Also, there's a lot of science talk in this book. It may not even be fully accurate (I am not a Ph. D. in geology or mineralogy or any other -logy, so I can't be fully sure---minus the obvious stuff I was taught in school). It is really interesting though. Hardwigg is clearly a smart guy, who knows what he's talking about. It shows. He goes off on these "Professor-esque tangents" where he just rambles on as if he were giving a lecture, and sure it got a bit long sometimes, but its who he is so its all good. I took Geology/Principles of Earth Science this past semester of college and it was pretty cool. I'm taking the second half this coming semester, so I thought it was neat to bridge the summer gap with this book. It held my interest in the subject and will probably help me pay extra good attention so I can see how reality differs from Verne's tale of many years ago. The science in the book can get a little tedious, but it was never enough to make me stop reading at any point. I wanted to know if they ever reached the center and what it would look like if they did.
The cavern with the lake was probably my favorite part. It was super intriguing and descriptive, full of adventure and unknown mystery. Epic, to sum it all up in one word. To get all English class-ish for a moment, A Journey to the Center of the Earth is really just a look at the human condition under extraordinary circumstances. Most stories are just a way of studying the human condition and the effects on it from external stimuli. This book is just that, but fun and adventurous.
I really liked the copy I read. It was kind of old looking. Like a volume you'd find on a scholar's bookshelf. There were also a couple of illustrations within it in an couple of the chapters and those looked really good to me. They were very stylized but so neat and added to my enjoyment of the novel. Also, the chapters weren't very long at all. Some were, but for the most part (it might just be due to the page size in my copy) it was easy to pace myself. At around 44 chapters, A Journey to the Center of the Earth is a very substantial read that doesn't drag on longer than necessary. I was pretty hooked. Its not the most amazing book I've ever read, but its up there with the ones I'd call pretty good books. I would read it again and someday I might have to buy my own copy of it. A nice copy though....hopefully with some illustrations.
Of all classics I've read, this is one of the most straightforward and comprehensible ones a person could read. There's nothing difficult about it beyond the scientific things.

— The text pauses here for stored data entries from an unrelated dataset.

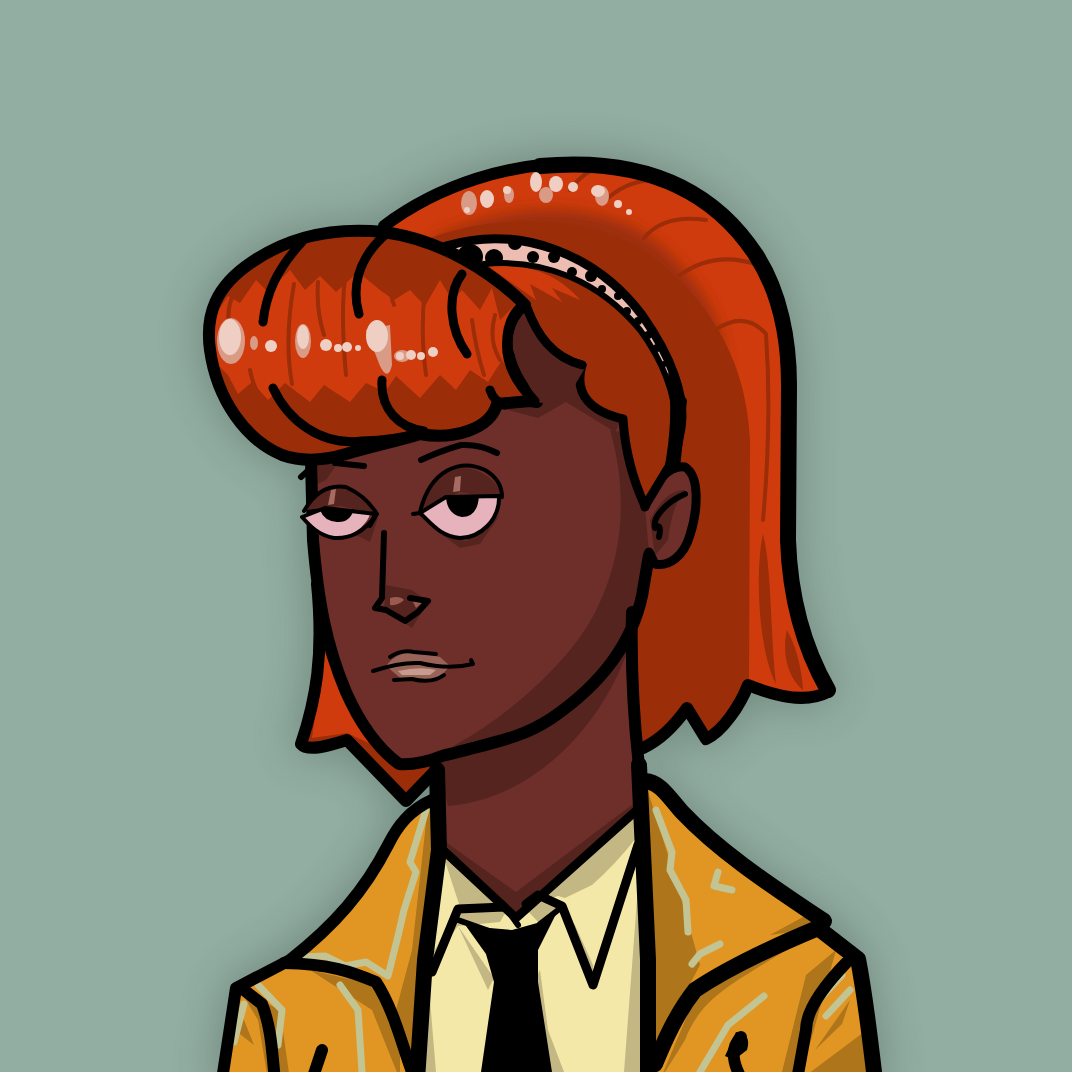
<!DOCTYPE html>
<html lang="en">
<head>
<meta charset="utf-8">
<title>Portrait with red hair and yellow jacket</title>
<style>
:root{--backdrop:#92ada1;--ink:#000;--hair:#cf3b0c;--hair-dark:#9b2d08;--skin:#6e2f2a;--skin-dark:#55241f;--band:#ecbdb0;--shine:#efcfc4;--shine-dim:#d99a86;--eye:#e6b3bd;--coat:#e19522;--coat-dark:#ae751b;--glint:#c3c493;--shirt:#f3e8a8;--shirt-dark:#c3b884}
html,body{margin:0;background:var(--backdrop);overflow:hidden}
svg{display:block;width:1072px;height:1072px}
.ink{fill:none;stroke:var(--ink);stroke-linecap:round;stroke-linejoin:round}
.w4{stroke-width:4}.w6{stroke-width:6}.w9{stroke-width:9}.w12{stroke-width:12}.w16{stroke-width:16}
.solid{fill:var(--ink)}
.hair{fill:var(--hair)}.hair-dark{fill:var(--hair-dark)}
.strand{fill:none;stroke:var(--hair-dark);stroke-width:4;stroke-linecap:round}
.skin{fill:var(--skin)}.skin-dark{fill:var(--skin-dark)}
.shine{fill:var(--shine)}.dim{fill:var(--shine-dim)}
.coat{fill:var(--coat)}.coat-dark{fill:var(--coat-dark)}
.glint{fill:none;stroke:var(--glint);stroke-width:7;stroke-linecap:round;stroke-linejoin:round}
.shirt{fill:var(--shirt)}.shirt-dark{fill:var(--shirt-dark)}
</style>
</head>
<body>
<svg viewBox="0 0 1072 1072" role="img" aria-label="Drawn portrait of a bored character with red hair, a dotted headband, a yellow jacket and a black tie">
<defs>
<path id="back-hair" d="M384 226C440 184 510 163 577 163C660 163 722 203 756 255C780 292 789 340 789 385L788 540C790 600 804 648 828 690C805 704 775 696 748 685C740 706 722 732 706 739L687 708C675 725 660 740 643 748L600 640L500 300Z"/>
<path id="left-hair" d="M316 580C324 655 316 700 301 744C308 752 328 746 347 740L406 801L440 768L400 640Z"/>
<path id="face" d="M311 455L313 540C318 600 326 645 346 692C362 728 380 750 399 765C414 766 427 763 442 757C505 740 525 736 552 718C603 683 632 642 642 596L649 555L658 500L620 390L527 300L400 400Z"/>
<path id="ear" d="M645 507C655 480 670 465 685 467C700 476 698 510 690 535C684 556 669 567 655 564L649 552Z"/>
<path id="neck" d="M437 740L443 848L516 917L639 808L632 600Z"/>
<path id="side-hair" d="M470 262C572 254 636 306 662 362C673 398 670 440 668 468L645 506C633 480 625 450 623 419C593 412 573 396 582 365C552 357 537 335 527 308Z"/>
<path id="band" d="M446 246C520 224 596 254 642 315C671 356 684 392 682 428C674 390 662 360 640 330C600 282 545 258 484 264Z"/>
<path id="quiff" d="M384 232C335 227 290 236 252 262C216 286 205 314 210 350C217 400 246 440 282 455C302 462 326 460 346 454C372 446 398 441 420 434C452 440 490 430 497 404L530 401L537 402C520 386 508 366 508 345C508 325 515 312 525 305C490 270 440 240 384 232Z"/>
<path id="coat-body" d="M222 1080L236 988L282 963C335 925 372 880 390 842C402 822 418 808 437 797L440 770L420 1080ZM650 1080L640 780C658 780 670 796 682 812C716 848 762 880 826 925L858 960L877 1080Z"/>
<clipPath id="back-clip"><use href="#back-hair"/></clipPath>
<clipPath id="face-clip"><use href="#face"/></clipPath>
<clipPath id="neck-clip"><use href="#neck"/></clipPath>
<clipPath id="quiff-clip"><use href="#quiff"/></clipPath>
<clipPath id="band-clip"><use href="#band"/></clipPath>
<clipPath id="coat-clip"><use href="#coat-body"/></clipPath>
<filter id="soft" x="-20%" y="-20%" width="140%" height="140%"><feGaussianBlur stdDeviation="22"/></filter>
<filter id="smooth" x="-20%" y="-20%" width="140%" height="140%"><feGaussianBlur stdDeviation="7"/></filter>
</defs>

<rect width="1072" height="1072" fill="var(--backdrop)"/>
<g id="halo" filter="url(#soft)" opacity=".3" fill="#2b3a34" stroke="#2b3a34" stroke-width="18">
<use href="#back-hair"/><use href="#left-hair"/><use href="#quiff"/><use href="#face"/><use href="#coat-body"/>
</g>

<g id="hair-behind">
<use href="#back-hair" class="hair"/>
<g clip-path="url(#back-clip)">
<path class="hair-dark" filter="url(#smooth)" d="M430 240C520 196 610 200 665 250C690 275 712 300 722 340C730 380 720 420 700 450L600 460Z"/>
<path class="hair-dark" d="M430 238C490 216 570 212 640 248C700 290 746 350 750 440L749 690L700 760H600L620 440Z"/>
<path class="hair-dark" d="M763 534C772 570 770 630 776 684C758 650 755 570 763 534ZM787 630C798 650 802 672 803 690C786 676 782 650 787 630Z"/>
<path class="strand" d="M570 190Q578 178 592 170M606 200Q622 184 648 180M644 238Q664 214 706 220M680 275Q715 250 758 265M715 330Q745 310 766 334Q772 420 763 520"/>
</g>
<use href="#left-hair" class="hair-dark"/>
<path class="hair" d="M324 650L340 690L373 745L347 733L312 738Z"/>
<path class="ink w12" d="M384 226C440 184 510 163 577 163"/>
<path class="ink w16" d="M540 166C660 155 722 203 756 255C780 292 789 340 789 385L788 540C790 600 804 648 828 690"/>
<path class="ink w12" d="M828 692C805 704 775 696 748 685C740 706 722 732 706 739L687 708C675 725 660 740 643 748"/>
<path class="ink w12" d="M317 584C324 655 316 700 301 744C308 752 328 746 347 740L406 801L438 768"/>
</g>

<g id="neck-area">
<use href="#neck" class="skin"/>
<g clip-path="url(#neck-clip)">
<path class="skin-dark" d="M430 750C520 750 600 700 640 610L628 650C600 730 530 800 448 806ZM440 838L516 892L645 795V830L516 930Z"/>
</g>
</g>

<g id="shirt">
<path class="shirt" d="M438 848L516 917L640 808L642 1072H420Z"/>
<path class="shirt-dark" d="M440 848L508 908L500 922L458 926L430 966V935L440 885ZM640 812L525 908L540 924L562 905L590 888ZM640 860L624 1072H642ZM430 1000L424 1072H436ZM458 926L494 978L488 990ZM540 970L548 1030L564 1072H545L530 990Z"/>
<path class="shirt" d="M440 850C438 885 436 905 432 955L458 908L492 904ZM545 900L562 905L593 985L636 845Q590 888 545 900Z"/>
<path class="shirt-dark" d="M442 852L496 903L460 907ZM636 814L545 892L565 898L592 885Q615 865 636 838ZM593 985L565 915L575 925L593 965Z"/>
<path class="ink w9" d="M443 850L516 918L638 809M432 972L458 909L504 907"/>
<path class="ink w9" d="M526 904L538 895L562 906L593 985L638 845"/>
<path class="solid" d="M466 926L512 930L548 920L556 914L538 950V982L552 1072H481L494 982L486 954Z"/>
<path class="ink w6" d="M458 920L492 932M540 924L562 907M504 905L518 925"/>
</g>

<g id="jacket">
<use href="#coat-body" class="coat"/>
<g clip-path="url(#coat-clip)">
<path class="coat-dark" d="M428 805L445 780L420 1080L396 1010L412 950ZM645 782C660 830 680 890 700 965L655 1050ZM700 985L820 930L770 960C730 985 700 1000 685 1040L660 1080ZM806 930L770 935L825 905ZM880 1020L800 1080H890ZM836 950L806 975L780 1080H800ZM240 990L258 1020L268 1080H290L280 1010ZM310 970L375 985L400 1040V1080L372 1010Z"/>
<path class="coat-dark" d="M240 1010L254 1045L232 1028ZM850 1000L815 1050L842 1024Z"/>
</g>
<path class="glint" d="M426 810L410 862L416 872L404 910L398 936L388 976L366 962L345 966L325 956L302 957M340 985L358 1010L362 1072M258 985L282 1010L278 1045M244 1004L234 1042M656 810L672 852L670 870L686 900L688 932M720 944L700 954L692 964M718 872L714 886L732 890M764 996L728 1025L700 1072M842 975L814 1005M850 990L826 1016"/>
<path class="ink w16" d="M437 770L439 850L425 960L417 1080M639 765L648 960V1080"/>
<path class="ink w12" d="M432 800C410 810 398 825 388 845C365 890 335 925 290 960L236 988L222 1080"/>
<path class="ink w12" d="M284 963C330 964 352 972 376 982C394 1010 402 1045 412 1072M244 990L262 1004C272 1030 272 1055 275 1080M322 1050L312 1080"/>
<path class="ink w16" d="M645 781C660 782 668 796 682 812C716 848 762 880 824 921L818 928C765 950 725 970 695 990C676 1014 664 1042 655 1064"/>
<path class="ink w16" d="M818 928L858 959C866 1000 870 1040 875 1080"/>
<path class="ink w12" d="M846 963C820 990 806 1012 806 1030L797 1080M741 1037C730 1048 732 1062 742 1080"/>
<path class="solid" d="M736 1032Q752 1034 747 1050L734 1060L725 1056Z"/>
</g>

<g id="head">
<use href="#face" class="skin"/>
<g clip-path="url(#face-clip)">
<path class="skin-dark" d="M610 430C636 520 612 600 570 650C540 686 500 720 455 745L440 775L600 760L670 560L660 440Z"/>
<path class="skin-dark" d="M305 450L420 438L500 408L538 418L566 402L615 432L632 400L580 340L520 290L400 380ZM305 458L340 460L326 480L305 490Z"/>
</g>
<use href="#ear" class="skin"/>
<path class="skin-dark" d="M655 556L650 520Q665 490 685 490Q672 505 668 540Z"/>
<path class="ink w12" d="M311 460L313 540C318 600 326 645 346 692C362 728 380 750 399 764C414 765 427 762 442 756C505 740 525 736 552 718C603 683 632 642 642 596L649 555M632 612Q630 690 640 775"/>
<path class="ink w9" d="M645 507C655 480 670 465 685 467C700 476 698 510 690 535C684 556 669 567 655 564L649 552"/>
<path class="ink w6" d="M685 494C666 502 652 518 655 528Q662 522 659 537"/>
</g>

<g id="features">
<path class="skin-dark" d="M306 510Q318 484 342 486Q365 492 376 514L340 506ZM420 510C430 470 460 462 480 472Q500 482 503 500L460 492ZM350 532L378 518L370 542ZM440 533L466 541L500 515L480 544L460 548Z"/>
<path d="M302 516L325 508L371 512C365 530 348 538 334 537C320 535 310 528 302 516ZM420 513L446 497L499 496C496 520 480 537 460 537C440 535 432 524 420 513Z" fill="var(--eye)"/>
<path class="solid" d="M320 510L354 509Q350 523 337 522Q324 521 320 510ZM446 498L479 495Q478 517 462 517Q448 515 446 498Z"/>
<path d="M331 490L336 489L334 504L328 505ZM455 477L461 476L460 491L453 492Z" fill="#a66b61"/>
<path class="ink w4" d="M302 517L325 508L376 514C365 533 348 539 334 538C318 535 310 526 302 517ZM304 511Q320 483 346 487Q366 496 377 514L370 526M413 514L420 513L446 497L499 496C500 520 480 538 460 538C440 536 432 524 420 513"/>
<path class="ink w4" d="M420 512C430 470 460 458 485 470Q502 480 502 497"/>
<path class="ink w6" d="M301 477L312 467M335 463L364 466M421 460Q440 451 461 445Q480 444 497 453"/>
<path class="skin-dark" d="M386 585L412 590L428 602L412 628L384 610Z"/>
<path d="M390 598Q400 595 404 600Q398 606 390 605ZM412 600L424 601L416 608Z" fill="#9a5a50"/>
<path class="ink w6" d="M384 533L382 598L375 608L386 610L405 621L418 612L428 601L410 598"/>
<path d="M386 666Q398 650 418 653L440 657L450 666L438 679L404 681Z" fill="#9a6358"/>
<path d="M398 671Q420 666 436 670L430 675L402 675Z" fill="#c79b8d"/>
<path class="ink w4" d="M390 657Q402 649 414 652L436 654M373 671Q400 662 420 663Q448 670 473 664L471 660M394 680L412 679Q432 684 444 675"/>
</g>

<g id="hair-side">
<use href="#side-hair" class="hair-dark"/>
<path class="hair" d="M488 266C530 262 560 276 580 300L552 288L562 302L530 284L536 300L505 278Z"/>
<path class="ink w9" d="M527 308C537 335 552 357 582 365C573 396 593 412 623 419C625 450 633 480 645 506L668 468"/>
<use href="#band" fill="var(--band)"/>
<g clip-path="url(#band-clip)" class="solid">
<circle cx="470" cy="257" r="13"/><circle cx="494" cy="258" r="9"/><circle cx="515" cy="243" r="7"/><circle cx="533" cy="257" r="6"/><circle cx="554" cy="257" r="6"/><circle cx="572" cy="272" r="5"/><circle cx="591" cy="276" r="6"/><circle cx="602" cy="289" r="4"/><circle cx="618" cy="296" r="4"/><circle cx="627" cy="311" r="4"/><circle cx="638" cy="321" r="4"/><circle cx="648" cy="335" r="4"/><circle cx="657" cy="348" r="4"/><circle cx="664" cy="364" r="3"/><circle cx="671" cy="380" r="3"/>
</g>
<path class="ink w9" d="M446 246C520 224 596 254 642 315C671 356 686 396 681 428L675 460"/>
<path class="ink w6" d="M484 264C545 258 600 282 640 330C662 360 675 392 676 425L670 468"/>
<path class="solid" d="M668 372L687 400L680 468L664 470Q674 420 668 372Z"/>
</g>

<g id="hair-front">
<use href="#quiff" class="hair"/>
<g clip-path="url(#quiff-clip)">
<path class="hair-dark" d="M205 330L228 296L240 303L256 280L268 292L290 270L305 290L320 276L336 292L358 272L380 290L394 300L410 290L425 306L440 280L452 300L462 290L480 310L492 288L500 320L515 305L540 300L440 220L300 220L200 270Z"/>
<path class="hair-dark" d="M205 352L228 375L238 394L252 382L268 400L285 383L310 402L324 385L350 402L366 383L385 392L396 376L420 398L440 375L456 390L470 370L488 382L502 360L515 380L545 405L490 450L290 470L200 420Z"/>
<path class="strand" d="M235 290Q225 310 230 330M294 284Q284 340 292 384M318 282Q316 310 324 335M346 270Q340 310 346 375M392 270Q388 290 394 305M425 290Q420 330 426 375M472 320Q476 350 484 375M250 370Q254 390 262 398M495 315Q488 340 500 360"/>
</g>
<use href="#quiff" class="ink w12"/>
<path class="ink w9" d="M302 242C276 270 266 295 263 322M386 234C356 260 352 290 359 314M462 274C446 295 450 330 467 354M273 388C288 420 320 446 362 441Q395 440 418 433M382 380C380 410 400 428 424 431M490 390Q494 402 505 405"/>
<path class="skin-dark" d="M527 309Q510 325 513 350Q522 378 540 403L566 400L585 368C552 360 538 335 527 309Z"/>
<path class="ink w9" d="M525 306C508 320 502 345 515 370Q522 388 535 401M527 308C537 335 552 357 582 365"/>
</g>

<g id="hair-shine">
<g class="dim"><ellipse cx="231" cy="341" rx="14" ry="23"/><ellipse cx="303" cy="341" rx="8" ry="17"/><path d="M366 330L390 325L392 365Q388 382 380 366Z"/><ellipse cx="469" cy="203" rx="8" ry="12"/><ellipse cx="509" cy="195" rx="5" ry="8"/><ellipse cx="546" cy="195" rx="7" ry="8"/><ellipse cx="602" cy="196" rx="7" ry="10"/><ellipse cx="254" cy="343" rx="4" ry="7"/><ellipse cx="402" cy="356" rx="8" ry="6"/></g>
<g class="shine"><ellipse cx="230" cy="337" rx="11" ry="18"/><circle cx="271" cy="346" r="6"/><ellipse cx="303" cy="337" rx="6" ry="12"/><circle cx="326" cy="345" r="6"/><circle cx="338" cy="348" r="4"/><circle cx="347" cy="347" r="5"/><circle cx="358" cy="348" r="3"/><ellipse cx="377" cy="336" rx="11" ry="16"/><circle cx="400" cy="356" r="4"/><circle cx="411" cy="355" r="5"/><circle cx="421" cy="356" r="4"/><circle cx="433" cy="352" r="5"/><circle cx="467" cy="210" r="3"/><ellipse cx="487" cy="199" rx="7" ry="9"/><circle cx="507" cy="190" r="4"/><ellipse cx="536" cy="182" rx="6" ry="10"/><ellipse cx="556" cy="184" rx="7" ry="8"/><circle cx="573" cy="187" r="5"/><ellipse cx="598" cy="191" rx="7" ry="6"/><circle cx="618" cy="204" r="4"/><circle cx="629" cy="212" r="3"/></g>
</g>
</svg>
</body>
</html>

The language is pretty easy to read for it being over 100 years old. I wasn't struggling (I don't usually anyway), but I think even your standard high schooler could get through this one without too much hassle. I don't know why schools force students to read stuff like Of Mice and Men in 6th grade, but not books like this. This is definitely way more worthwhile and much more comprehendable. Not to mention way more interesting. Leave in Hamlet and Pride & Prejudice, but add in some of the better classics. The ones we'll actually enjoy, remember and get something significant out of, like imagination, curiosity, and creativity. This would especially be good for any of you parents out there who have kids into science, particularly rocks, geology, paleontology. This would be a great way to get them into books and to pique their interest in the subject even more. I would even say that science teachers should start doing required readings like this. Could have some really good class discussions and experiments to separate the fiction from the fact.
This concludes my review of A Journey to the Center of the Earth, please tune your computer or mobile device in again next week for yet another review here at The Real World According To Sam. Enjoy the rest of your week!